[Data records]
# # #

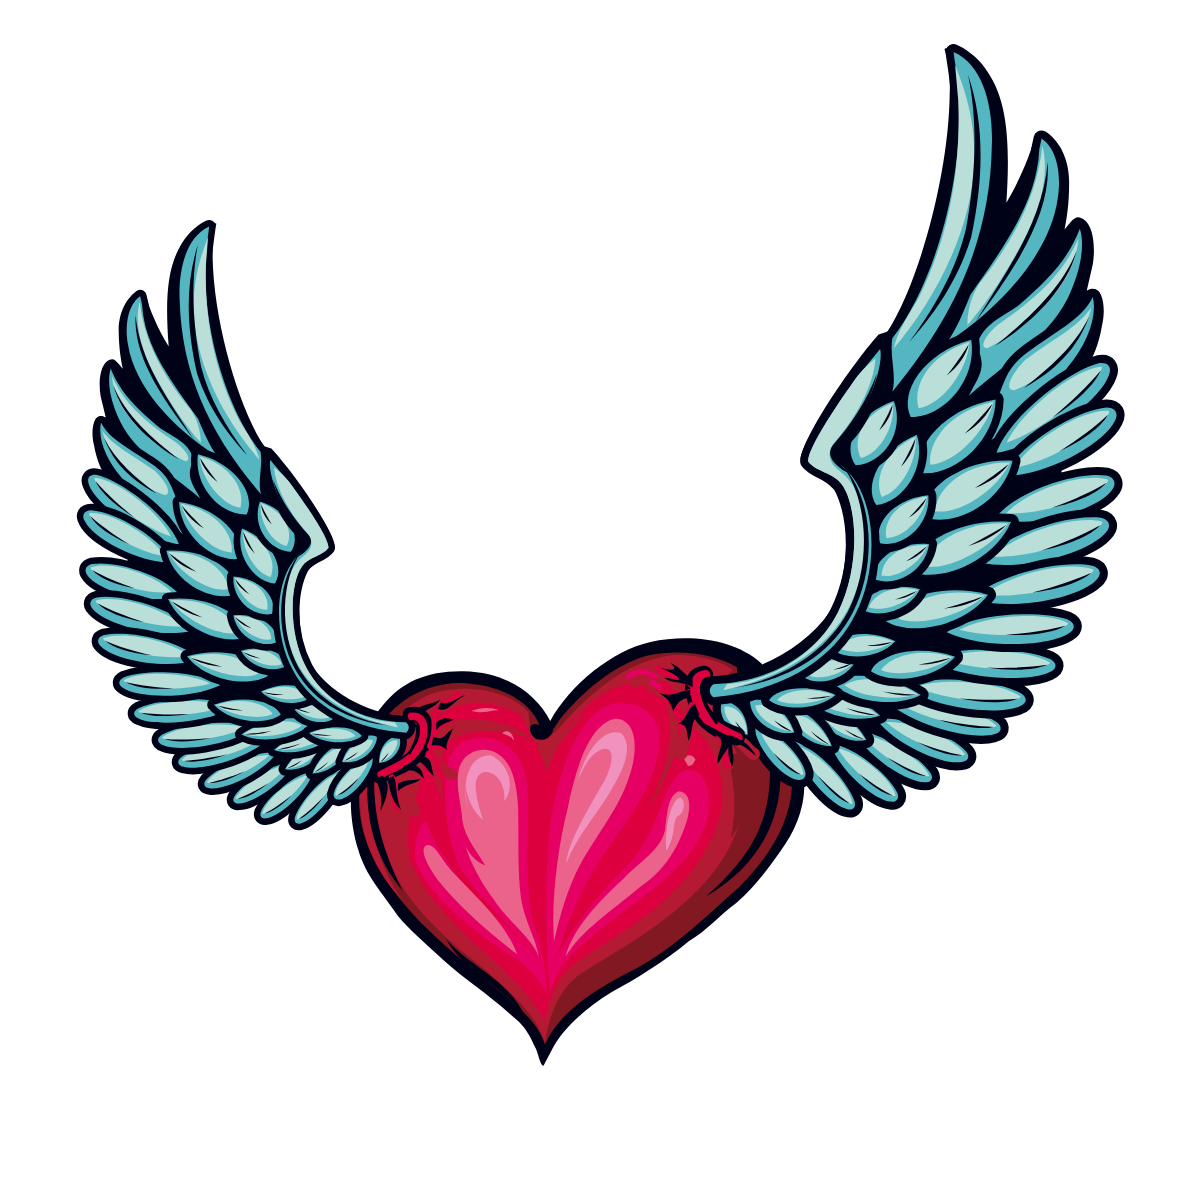
<!DOCTYPE html>
<html lang="en">
<head>
<meta charset="utf-8">
<title>Winged heart</title>
<style>
:root{
  --paper:#ffffff;
  --ink:#000217;
  --teal:#54b6c0;
  --mint:#b9dfd8;
  --maroon:#821922;
  --crimson:#b41a32;
  --red:#dc003f;
  --magenta:#e60064;
  --pink:#eb628a;
  --blush:#f192be;
}
html,body{margin:0;padding:0;background:var(--paper)}
body{width:1200px;height:1200px;overflow:hidden}
svg{display:block;width:1200px;height:1200px}
.ink{fill:var(--ink)}
.body{fill:var(--teal);stroke:var(--ink);stroke-width:var(--outline);stroke-linejoin:round;paint-order:stroke;vector-effect:non-scaling-stroke}
.light{fill:var(--mint)}
.vein{fill:var(--ink)}
.crease{fill:none;stroke:var(--ink);stroke-linecap:round}
.wing-right{--outline:16px}
.wing-left{--outline:13px}
.maroon{fill:var(--maroon)}
.crimson{fill:var(--crimson)}
.red{fill:var(--red)}
.magenta{fill:var(--magenta)}
.pink{fill:var(--pink)}
.blush{fill:var(--blush)}
.root{fill:none;stroke-linecap:round;stroke-linejoin:round}
.root-shadow{stroke:var(--ink)}
.root-deep{stroke:var(--crimson)}
.root-glow{stroke:var(--red)}
</style>
</head>
<body>
<svg viewBox="0 0 1568 1568" role="img" aria-label="Red heart with two raised teal wings">
<defs>
  <!-- unit feathers: quill at 0,0 and tip at 1,0 -->
  <g id="flight">
    <path class="body" d="M0,0C.2,-.58 .72,-.66 .95,-.26C1.01,-.13 1.01,.08 .95,.22C.8,.62 .3,.66 0,0Z"/>
    <path class="light" d="M.1,-.06C.3,-.5 .76,-.6 .95,-.14C.96,-.06 .9,.02 .8,.1C.6,.26 .3,.22 .1,-.06Z"/>
    <path class="vein" d="M.93,-.05C.8,.07 .65,.15 .46,.18C.66,.25 .84,.17 .93,-.05Z"/>
  </g>
  <g id="covert">
    <path class="body" d="M0,0C.12,-.62 .6,-.74 1,0C.72,.74 .2,.66 0,0Z"/>
    <path class="light" d="M.12,.02C.26,-.46 .62,-.6 .97,0C.74,.4 .3,.44 .12,.02Z"/>
    <path class="vein" d="M.95,.02C.82,.05 .72,.07 .56,.07C.72,.16 .85,.13 .95,.02Z"/>
  </g>

  <g id="wing">
    <path class="ink" d="M930,885C985,880 1050,850 1085,798C1110,755 1112,680 1090,640C1075,622 1050,620 1046,600C1050,570 1110,480 1148,437L1160,433C1200,370 1240,230 1241,120C1242,95 1238,75 1234,64C1245,57 1275,62 1297,105C1316,140 1320,190 1315,265C1330,240 1348,200 1353,174C1375,168 1398,200 1397,240C1397,265 1394,285 1391,300C1398,292 1402,285 1408,284C1428,285 1432,320 1428,345L1420,380C1440,368 1446,400 1440,425C1436,450 1428,468 1420,480L1380,560L1390,640L1380,700L1350,790L1320,850L1280,900L1240,950L1200,985L1140,1010L1090,1025L1050,1027L1000,980L940,925Z"/>

    <g id="primaries">
      <path class="body" d="M1246,68C1285,85 1298,140 1296,190C1294,310 1250,410 1166,512C1172,490 1162,465 1166,442C1215,380 1258,250 1253,130C1252,100 1248,85 1246,68Z"/>
      <path class="light" d="M1248,85C1262,120 1275,160 1273,215C1268,310 1215,400 1168,455C1172,435 1185,415 1200,390C1240,310 1256,220 1252,130Z"/>
      <path class="vein" d="M1265,98C1286,160 1286,230 1269,310C1250,372 1215,417 1188,447C1223,400 1250,350 1262,300C1275,230 1278,160 1265,98Z"/>

      <path class="body" d="M1361,181C1382,195 1387,230 1382,260C1372,330 1310,400 1237,448C1250,430 1260,405 1268,385C1310,325 1355,265 1358,195Z"/>
      <path class="light" d="M1362,190C1370,220 1364,260 1342,305C1320,350 1290,395 1264,425C1264,405 1270,385 1280,370C1320,320 1355,260 1362,190Z"/>
      <path class="vein" d="M1369,212C1373,275 1335,340 1275,420C1318,350 1362,290 1369,212Z"/>

      <path class="body" d="M1411,299C1418,320 1412,355 1395,390C1370,440 1320,470 1266,517C1280,490 1290,480 1276,452C1285,425 1300,420 1330,400C1370,365 1395,340 1411,299Z"/>
      <path class="light" d="M1409,312C1407,360 1360,420 1290,455C1278,455 1288,435 1310,420C1360,385 1390,355 1409,312Z"/>
      <path class="vein" d="M1407,327C1395,375 1352,420 1300,452C1342,418 1388,377 1407,327Z"/>

      <path class="body" d="M1428,388C1434,415 1420,450 1395,480C1370,520 1340,550 1295,575C1305,555 1310,530 1304,520C1315,490 1320,475 1350,455C1385,430 1415,415 1428,388Z"/>
      <path class="light" d="M1426,402C1415,450 1375,490 1325,510C1312,510 1320,490 1340,470C1380,440 1405,430 1426,402Z"/>
      <path class="vein" d="M1423,414C1408,456 1378,485 1338,507C1372,480 1404,453 1423,414Z"/>

      <use href="#flight" transform="matrix(148 -114 27 35 1302 592)"/>
      <use href="#flight" transform="matrix(147 -84 22 38 1312 622)"/>
      <use href="#flight" transform="matrix(157 -48 13 42 1300 678)"/>
      <use href="#flight" transform="matrix(170 -50 12 42 1280 735)"/>
      <use href="#flight" transform="matrix(168 -35 9 41 1270 783)"/>
    </g>

    <g id="secondaries">
      <use href="#flight" transform="matrix(80 89 -22 20 1035 968)"/>
      <use href="#flight" transform="matrix(87 74 -19 23 1085 972)"/>
      <use href="#flight" transform="matrix(102 65 -16 25 1115 955)"/>
      <use href="#flight" transform="matrix(120 52 -13 29 1145 940)"/>
      <use href="#flight" transform="matrix(148 36 -8 33 1160 918)"/>
      <use href="#flight" transform="matrix(161 18 -4 36 1180 898)"/>
      <use href="#flight" transform="matrix(168 9 -2 36 1212 862)"/>
      <use href="#flight" transform="matrix(167 -7 2 38 1237 826)"/>
      <use href="#flight" transform="matrix(65 70 -22 20 985 948)"/>
    </g>

    <g id="middle-coverts">
      <use href="#covert" transform="matrix(62 35 -12 21 1070 932)"/>
      <use href="#covert" transform="matrix(60 47 -15 19 1027 928)"/>
      <use href="#covert" transform="matrix(100 27 -7 27 1050 908)"/>
      <use href="#covert" transform="matrix(113 15 -4 30 1090 893)"/>
      <use href="#covert" transform="matrix(110 -19 6 33 1138 877)"/>
      <use href="#covert" transform="matrix(133 -35 11 41 1158 812)"/>
      <use href="#covert" transform="matrix(131 -65 21 43 1190 747)"/>
      <use href="#covert" transform="matrix(116 -74 28 44 1207 676)"/>
      <use href="#covert" transform="matrix(98 -96 36 37 1203 618)"/>
      <use href="#covert" transform="matrix(79 -101 41 32 1190 545)"/>
    </g>

    <g id="lesser-coverts">
      <use href="#covert" transform="matrix(58 40 -16 23 980 917)"/>
      <use href="#covert" transform="matrix(34 42 -19 15 943 918)"/>
      <use href="#covert" transform="matrix(87 -7 2 24 1005 915)"/>
      <use href="#covert" transform="matrix(68 -21 8 25 1050 885)"/>
      <use href="#covert" transform="matrix(85 -9 3 28 1085 847)"/>
      <use href="#covert" transform="matrix(76 -26 10 28 1126 796)"/>
      <use href="#covert" transform="matrix(71 -46 20 30 1143 757)"/>
      <use href="#covert" transform="matrix(63 -63 28 28 1150 710)"/>
      <use href="#covert" transform="matrix(53 -92 38 22 1145 660)"/>
      <use href="#covert" transform="matrix(50 -84 39 23 1118 608)"/>
    </g>

    <g id="wing-arm">
      <path class="body" d="M1150,456C1156,480 1128,550 1100,575C1085,588 1083,598 1095,605C1147,640 1150,740 1118,802C1085,870 1010,905 932,911C926,906 926,899 932,894C1010,892 1070,850 1095,800C1125,740 1120,660 1100,633C1090,618 1065,616 1056,603C1055,585 1100,520 1120,492C1135,475 1145,462 1150,456Z"/>
      <path class="light" d="M1144,468C1142,505 1115,550 1092,576C1078,592 1084,606 1098,616C1142,650 1139,740 1107,798C1075,856 1010,888 945,902L950,894C1015,889 1070,850 1095,800C1125,740 1120,660 1100,633C1090,618 1065,616 1056,603C1055,585 1100,520 1120,492C1133,476 1140,472 1144,468Z"/>
      <path class="vein" d="M1146,488C1138,525 1118,560 1097,580C1086,592 1090,600 1112,620C1092,610 1078,596 1088,582C1112,555 1132,525 1146,488Z"/>
      <path class="vein" d="M1100,607C1142,650 1146,740 1114,801C1082,862 1020,891 958,899C1020,887 1078,855 1108,799C1138,740 1136,655 1100,607Z"/>
    </g>
  </g>
</defs>

<rect width="1568" height="1568" fill="var(--paper)"/>

<g id="heart">
  <path class="ink" d="M710,1393C704,1389 704,1375 698,1366C690,1347 680,1336 672,1330C640,1300 610,1282 580,1255C555,1232 535,1215 520,1197C500,1167 478,1145 468,1110C460,1085 456,1050 460,1030C468,985 480,945 500,922C525,890 560,876 606,877C660,878 700,905 719,942C745,895 800,850 850,839C900,828 960,835 995,867C1015,900 1030,960 1050,1010C1055,1050 1040,1085 1020,1112C1000,1140 985,1160 962,1180C940,1196 925,1215 900,1230C870,1255 830,1280 800,1296C765,1317 735,1345 722,1370Z"/>
  <path class="maroon" d="M712,1365C705,1342 685,1320 650,1293C600,1252 555,1215 527,1180C490,1135 470,1095 469,1045C470,1000 490,945 520,922C545,900 580,890 612,893C660,897 695,920 705,948C694,942 690,955 700,964C712,968 722,955 730,942C760,905 800,870 845,857C890,847 935,855 963,872C962,885 975,930 1000,970C1020,990 1035,1005 1035,1025C1033,1075 1005,1120 965,1160C925,1195 880,1240 830,1266C770,1296 730,1325 712,1365Z"/>
  <path class="crimson" d="M712,1362C700,1325 670,1300 635,1268C580,1225 535,1185 510,1130C488,1090 484,1040 492,1005C500,960 520,925 560,908C600,893 660,898 690,930C694,945 690,960 702,967C720,968 735,945 750,930C790,890 830,862 880,856C915,855 945,865 958,876L925,900L945,955C965,980 975,1010 972,1045C965,1110 925,1155 880,1192C840,1225 790,1252 755,1275C730,1295 718,1325 712,1362Z"/>
  <path class="crimson" d="M471,1030C466,1085 490,1140 525,1175C500,1140 482,1090 482,1020Z"/>
  <path class="red" d="M712,1335C695,1300 670,1280 640,1250C590,1205 550,1165 535,1120C527,1090 535,1060 545,1035C560,1000 550,960 575,932C600,912 650,915 680,935C692,950 690,968 704,972C725,970 740,945 762,928C795,896 840,880 872,892C890,905 885,935 905,950C935,975 945,1010 944,1050C935,1110 890,1160 850,1192C800,1230 755,1250 735,1275C722,1295 716,1310 712,1335Z"/>

  <g id="shade-ribs">
    <path class="crimson" d="M702,972C725,968 745,945 768,925C748,955 722,975 716,1010C708,985 700,978 702,972Z"/>
    <path class="crimson" d="M700,967C670,955 620,950 590,965C570,985 575,1020 580,1050C560,1010 560,975 575,952C605,928 660,940 700,967Z"/>
    <path class="crimson" d="M868,915C895,940 890,975 872,1010C862,1035 855,1045 848,1055C870,1005 885,960 868,915Z"/>
    <path class="crimson" d="M545,1035C535,1060 530,1090 535,1115C522,1085 520,1050 530,1020Z"/>
    <path class="maroon" d="M965,985C985,1020 975,1070 955,1095C962,1060 962,1020 948,985Z"/>
  </g>

  <path class="magenta" d="M715,1298C705,1280 690,1262 670,1250C620,1218 565,1175 545,1130C538,1110 545,1080 557,1072C568,1110 610,1165 650,1200C675,1222 695,1245 706,1258C685,1225 640,1190 605,1140C580,1100 575,1010 590,985C600,968 615,962 640,965C675,972 690,1000 690,1050C690,1110 685,1170 700,1215C708,1240 712,1260 715,1298Z"/>
  <path class="magenta" d="M718,1298C714,1230 710,1120 722,1060C732,1000 760,930 800,920C845,912 870,945 860,985C850,1040 805,1090 780,1130C755,1170 738,1215 728,1250C755,1200 790,1160 825,1125C860,1085 865,1030 890,1008C920,998 930,1030 925,1065C915,1115 870,1150 830,1180C790,1210 750,1240 735,1262C726,1275 722,1285 718,1298Z"/>

  <g id="highlights">
    <path class="pink" d="M704,1250C695,1225 660,1200 645,1175C630,1155 605,1115 604,1080C606,1060 595,1035 599,1008C603,985 625,975 645,982C668,992 675,1020 677,1055C678,1100 676,1140 681,1175C686,1205 700,1225 704,1250Z"/>
    <path class="blush" d="M610,1055C604,1020 612,988 640,987C660,993 676,1025 659,1047C661,1025 648,1007 632,1009C614,1014 623,1045 631,1071C618,1060 611,1045 608,1025Z"/>
    <path class="magenta" d="M604,1072C608,1095 622,1110 634,1131C615,1122 600,1102 604,1072Z"/>
    <path class="pink" d="M724,1230C720,1180 728,1110 742,1055C752,1005 770,945 805,939C835,942 833,985 822,1015C810,1055 780,1090 758,1130C742,1160 732,1195 724,1230Z"/>
    <path class="blush" d="M755,1020C765,980 790,950 812,958C828,975 815,1005 800,1030C780,1065 755,1090 740,1128C742,1100 770,1055 790,1020C805,990 800,975 787,979C770,985 762,1005 755,1020Z"/>
    <path class="pink" d="M676,1247C640,1220 600,1185 572,1150C560,1133 548,1112 556,1105C568,1100 575,1122 592,1140C622,1172 660,1205 676,1247Z"/>
    <path class="pink" d="M739,1250C748,1215 780,1180 815,1148C840,1122 862,1112 869,1085C872,1060 873,1040 887,1034C905,1036 903,1060 894,1083C882,1115 865,1140 835,1160C800,1190 760,1215 739,1250Z"/>
    <path class="blush" d="M871,1112C868,1090 875,1045 889,1042C898,1048 892,1065 886,1066C878,1072 884,1090 871,1112Z"/>
    <path class="pink" d="M894,992C897,984 906,986 909,993C905,996 908,1000 899,1001Z"/>
    <path class="pink" d="M616,929C628,924 642,924 652,928C640,928 634,933 616,929ZM656,958C664,952 670,958 672,968C668,962 664,961 656,958Z"/>
  </g>

  <g id="contour-creases">
    <path class="ink" d="M480,1015C478,1075 490,1120 526,1164C508,1125 487,1080 489,1012Z"/>
    <path class="ink" d="M1006,1000C1008,1075 980,1120 923,1171C985,1135 1020,1080 1020,1010Z"/>
    <path class="ink" d="M583,1227C612,1262 665,1280 686,1328C660,1290 605,1270 583,1227Z"/>
    <path class="ink" d="M719,942C730,955 715,972 700,965C690,958 690,945 700,946C708,948 702,954 707,957C714,958 716,950 712,942Z"/>
  </g>
</g>

<use class="wing-left" href="#wing" transform="matrix(-.7936 .0171 .0096 .791 1261.5 220.8)"/>
<use class="wing-right" href="#wing"/>

<g id="left-socket">
  <path class="root root-deep" stroke-width="15" d="M560,938C575,920 600,912 618,912M560,960C580,965 590,960 602,950M552,985C568,990 570,1005 590,1012M505,1025C510,1050 520,1040 512,1075M520,1018C535,1035 535,1045 542,1060"/>
  <path class="root root-shadow" stroke-width="20" d="M536,934C560,930 562,962 546,984C533,1000 512,1006 496,1014"/>
  <path class="root root-glow" stroke-width="10" d="M538,936C558,934 558,962 544,982C532,998 512,1004 498,1012"/>
  <path class="crease" stroke-width="3.5" d="M536,945C552,945 545,968 535,984"/>
  <path class="root root-glow" stroke-width="8" d="M562,975C575,950 560,935 575,924L598,908M568,950L592,938M564,975L588,974M560,985C575,990 568,1005 578,1016M512,1016C524,1030 512,1040 518,1056"/>
  <path class="ink" d="M542,928C555,918 568,920 575,914C570,925 558,924 552,934ZM572,926C585,932 590,918 608,908C596,912 585,922 576,918ZM570,944C580,935 588,940 593,940C584,945 578,944 570,954ZM566,962C580,970 582,958 592,952C586,968 582,972 584,980C575,972 570,974 564,974ZM550,988C566,990 562,1000 567,1014C556,1005 556,998 545,994ZM528,1000C545,996 552,1004 554,1018C545,1008 540,1004 524,1008ZM500,1014C510,1022 508,1038 497,1060C500,1038 496,1030 490,1016ZM514,1014C520,1025 516,1040 524,1058C510,1046 510,1030 506,1018ZM520,1024C530,1018 540,1020 550,1018C540,1026 530,1024 520,1034Z"/>
</g>

<g id="right-socket">
  <path class="root root-deep" stroke-width="16" d="M895,885C870,880 850,885 830,890M895,905C875,910 865,905 850,895M905,930C905,950 895,955 890,985M940,965C955,975 945,985 950,1000M955,962C975,970 975,980 985,985"/>
  <path class="root root-shadow" stroke-width="24" d="M920,882C900,884 908,910 914,926C922,944 940,954 962,962"/>
  <path class="root root-glow" stroke-width="13" d="M922,882C902,884 908,910 915,926C923,944 942,954 964,964"/>
  <path class="crease" stroke-width="4" d="M926,886C908,890 918,920 936,944"/>
  <path class="root root-glow" stroke-width="9" d="M905,895C890,880 875,890 862,874M900,905C885,915 878,905 858,896M904,922C896,940 905,945 902,958M940,962C952,972 945,985 950,1000"/>
  <path class="root" stroke="var(--magenta)" stroke-width="7" d="M822,884C835,874 845,878 856,884M852,892L862,898"/>
  <path class="ink" d="M905,886C895,884 890,872 876,866C884,874 884,878 864,873C878,880 884,882 888,888C880,890 874,884 868,886C880,894 892,890 905,898ZM902,902C890,900 882,912 862,906C874,914 876,918 880,930C884,918 890,912 902,912ZM908,920C898,924 900,938 886,946C900,946 896,955 900,968C906,955 902,940 914,934ZM922,946C926,960 936,958 942,966C944,980 936,985 938,998C946,985 946,985 952,976C950,990 956,995 956,1003C962,988 954,980 958,970C970,972 978,980 988,988C980,972 965,962 948,960Z"/>
</g>
</svg>
</body>
</html>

# # #

The answer must consist of every line from the records above that holds "html".

Written response:
<!DOCTYPE html>
<html lang="en">
html,body{margin:0;padding:0;background:var(--paper)}
</html>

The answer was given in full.